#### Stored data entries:
● ● ● ●
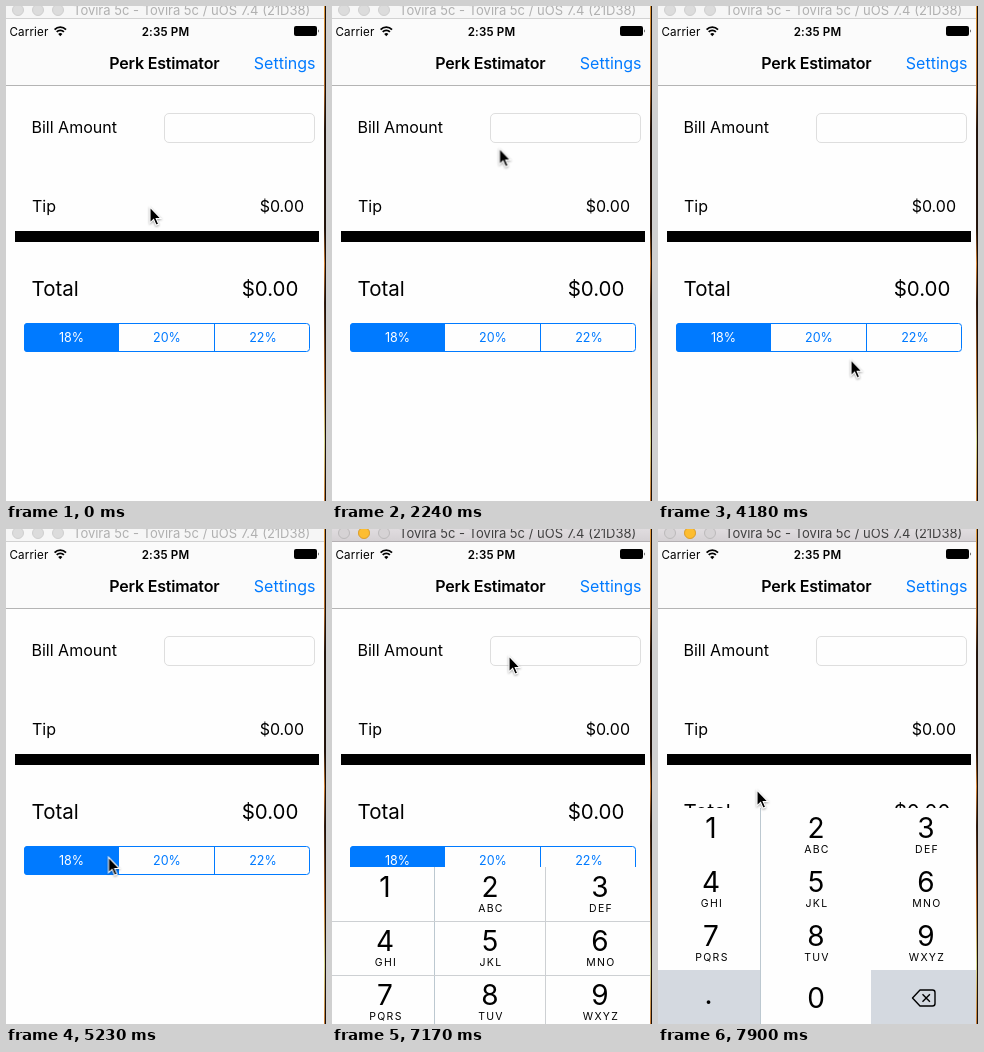
An HTML page that plays this animation: 320x495 px, repeating every 8000 ms.

```html
<!DOCTYPE html>
<html lang="en">
<head>
<meta charset="utf-8">
<title>Perk Estimator</title>
<style>
html, body { margin: 0; width: 100%; height: 100%; overflow: hidden; background: #fefefe; }
svg { display: block; width: 100%; height: 100%; }
text { font-family: Inter, Roboto, "Liberation Sans", sans-serif; white-space: pre; }
.label { font-size: 16px; }
.nav { font-size: 16px; font-weight: 600; letter-spacing: -.2px; }
.total { font-size: 20.5px; }
.status { font-size: 11.6px; letter-spacing: .15px; }
.bar { font-size: 13px; }
.seg { font-size: 12.5px; fill: #007aff; }
.digit { font-size: 28px; }
.letters { font-size: 10.5px; letter-spacing: 1.3px; }
.mid { text-anchor: middle; }
.end { text-anchor: end; }
.blue { fill: #007aff; }
#arrow { filter: drop-shadow(0 1px 1px rgba(0, 0, 0, .35)); }
</style>
</head>
<body>
<svg viewBox="0 0 320 495" preserveAspectRatio="none">
  <defs>
    <linearGradient id="desk" x2="0" y2="1">
      <stop offset="0" stop-color="#e09a3c"/>
      <stop offset=".17" stop-color="#b06a2a"/>
      <stop offset=".25" stop-color="#2a180e"/>
      <stop offset=".45" stop-color="#2a180e"/>
      <stop offset=".52" stop-color="#d88434"/>
      <stop offset=".6" stop-color="#3a2012"/>
      <stop offset=".75" stop-color="#c07430"/>
      <stop offset=".88" stop-color="#d8d890"/>
      <stop offset="1" stop-color="#c87a34"/>
    </linearGradient>
    <linearGradient id="chrome" x2="0" y2="1">
      <stop offset="0" stop-color="#e0dcdf"/>
      <stop offset="1" stop-color="#d4d0d3"/>
    </linearGradient>
    <g id="lights">
      <circle cx="12" cy="4" r="5.5"/><circle cx="32" cy="4" r="5.5"/><circle cx="52" cy="4" r="5.5"/>
    </g>
    <text id="caption" class="bar" x="67" y="9">Tovira 5c - Tovira 5c / uOS 7.4 (21D38)</text>
  </defs>

  <rect width="320" height="495" fill="#fefefe"/>
  <rect y="13" width="318" height="66" fill="#fbfbfb"/>
  <rect y="79" width="318" height="1" fill="#b4b4b4"/>

  <!-- window bar, idle and focused -->
  <g>
    <rect width="318" height="13" fill="#f6f6f6"/>
    <path d="M0 12.5H318" stroke="#d2d2d2"/>
    <use href="#lights" fill="#dcdcdc" stroke="#cfcfcf"/>
    <use href="#caption" fill="#b0b0b0"/>
  </g>
  <g id="focus" opacity="0">
    <rect width="318" height="13" fill="url(#chrome)"/>
    <path d="M0 12.5H318" stroke="#b4b0b3"/>
    <use href="#lights" fill="#d6d3d5" stroke="#bcbabb"/>
    <circle cx="32" cy="4" r="5.5" fill="#fdbd30" stroke="#e0a02a"/>
    <use href="#caption" fill="#404040"/>
  </g>

  <!-- status bar -->
  <text class="status" x="3.5" y="29.5">Carrier</text>
  <g fill="none" stroke="#000" stroke-width="1.8">
    <path d="M48.6 23.6a8 8 0 0 1 11.4 0M50.7 25.9a5 5 0 0 1 7.2 0"/>
    <path d="M54.3 30.2l-2.1-2.2a3 3 0 0 1 4.2 0z" fill="#000" stroke="none"/>
  </g>
  <text class="status mid" x="159.5" y="29.5" font-weight="600">2:35 PM</text>
  <rect x="288" y="20" width="23" height="10" rx="2"/>
  <path d="M312 23.2q1.5 1.8 0 3.6z"/>

  <text class="nav mid" x="158.3" y="63">Perk Estimator</text>
  <text class="label blue end" x="309.5" y="63">Settings</text>

  <!-- form -->
  <text class="label" x="25.5" y="127">Bill Amount</text>
  <rect x="158.5" y="107.5" width="150" height="29" rx="4.5" fill="#fefefe" stroke="#dedede"/>
  <text class="label" x="26" y="206">Tip</text>
  <text class="label end" x="298" y="206">$0.00</text>
  <rect x="9" y="225" width="304" height="11"/>
  <text class="total" x="25.5" y="290">Total</text>
  <text class="total end" x="292.5" y="289.5">$0.00</text>

  <rect x="18.5" y="317.5" width="285" height="28" rx="3" fill="#fefefe" stroke="#007aff"/>
  <path class="blue" d="M113 317H21.5a3.5 3.5 0 0 0-3.5 3.5V342.5a3.5 3.5 0 0 0 3.5 3.5H113z"/>
  <path d="M208.5 318v28" stroke="#007aff"/>
  <text class="seg mid" x="65.5" y="336" style="fill:#fff">18%</text>
  <text class="seg mid" x="161" y="336">20%</text>
  <text class="seg mid" x="257" y="336">22%</text>

  <g id="pad" transform="translate(0 500)"></g>

  <rect x="318" width="2" height="495" fill="#1c110b"/>
  <rect x="318" width="1" height="495" fill="url(#desk)"/>
  <path id="arrow" d="M0 0V15.8L3.6 12.4 6.1 18.2 8.6 17.1 6.2 11.5H11Z" stroke="#fff" stroke-width="1.1"/>
</svg>
<script>
const LOOP = 8000, TICK = 148.8, START = 1496, TICKS = 43;
const $ = id => document.getElementById(id);

// number pad, drawn from its own top-left corner
const rowH = 54, padH = 4 * rowH, cols = [53, 158, 268];
const keys = ['', 'ABC', 'DEF', 'GHI', 'JKL', 'MNO', 'PQRS', 'TUV', 'WXYZ'];
const digit = (s, x, y) => `<text class="digit mid" x="${x}" y="${y}">${s}</text>`;
let pad = `<rect width="318" height="216" fill="#fefefe"/>
  <path d="M0 162H102V216H0zM213 162H318V216H213z" fill="#d4d9e0"/>
  <path d="M102.5 0V216" stroke="#bcc8d0"/>
  <path id="rules" d="M0 54.5H318M0 108.5H318M0 162.5H318M213.5 0V216" stroke="#cdd0d3"/>`;
keys.forEach((s, i) => {
  const x = cols[i % 3], y = Math.floor(i / 3) * rowH;
  pad += digit(i + 1, x, y + 30) +
    `<text class="letters mid" x="${x + 1}" y="${y + 45}">${s}</text>`;
});
pad += digit('.', 50.5, 196) + digit(0, 158, 200) +
  `<g fill="none" stroke="#000" stroke-width="1.4" stroke-linejoin="round">
    <path d="M254.5 190L262 182H274.5Q277 182 277 184.5V195.5Q277 198 274.5 198H262Z"/>
    <path d="M264.5 186.3l7.4 7.4M271.9 186.3l-7.4 7.4"/>
  </g>`;
$('pad').innerHTML = pad;

// turning points of the pointer: tick, x, y
const stops = [
  [-1, 144, 201], [0, 155.5, 156], [3, 190, 66], [6, 160, 168], [9, 160, 168],
  [12, 154.5, 156], [19, 195, 364], [21, 179, 261], [22, 179, 261],
  [25, 102.5, 328], [28, 172, 111], [29, 177, 127], [39, 177, 127], [43, 99, 261]
];
const move = (x, y) => ({ transform: `translate(${x}px, ${y}px)` });

function pointer(k) {
  const i = Math.max(1, stops.findIndex(s => s[0] >= k));
  const [k0, x0, y0] = stops[i - 1], [k1, x1, y1] = stops[i];
  const e = (1 - Math.cos(Math.PI * (k - k0) / (k1 - k0))) / 2;
  return move(x0 + (x1 - x0) * e, y0 + (y1 - y0) * e);
}

// how far the pad still has to rise: a critically damped spring
function drop(k) {
  const s = 2.55 * Math.max(0, k - 37);
  return Math.floor(padH * (1 + s) * Math.exp(-s));
}

function play(id, pose) {
  const frames = [{ offset: 0, easing: 'step-end', ...pose(-1) }];
  for (let k = 0; k <= TICKS; k++)
    frames.push({ offset: (START + k * TICK) / LOOP, easing: 'step-end', ...pose(k) });
  frames.push({ offset: 1, ...pose(TICKS) });
  $(id).animate(frames, { duration: LOOP, iterations: Infinity });
}

play('arrow', pointer);
play('focus', k => ({ opacity: k < 31 ? 0 : 1 }));
play('pad', k => move(0, 495 - padH + drop(k)));
play('rules', k => ({ opacity: drop(k) ? 1 : 0 }));
</script>
</body>
</html>
```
● ● ● ●
What number of lines in the records hold the word "blue"? Reply with that number alone.

3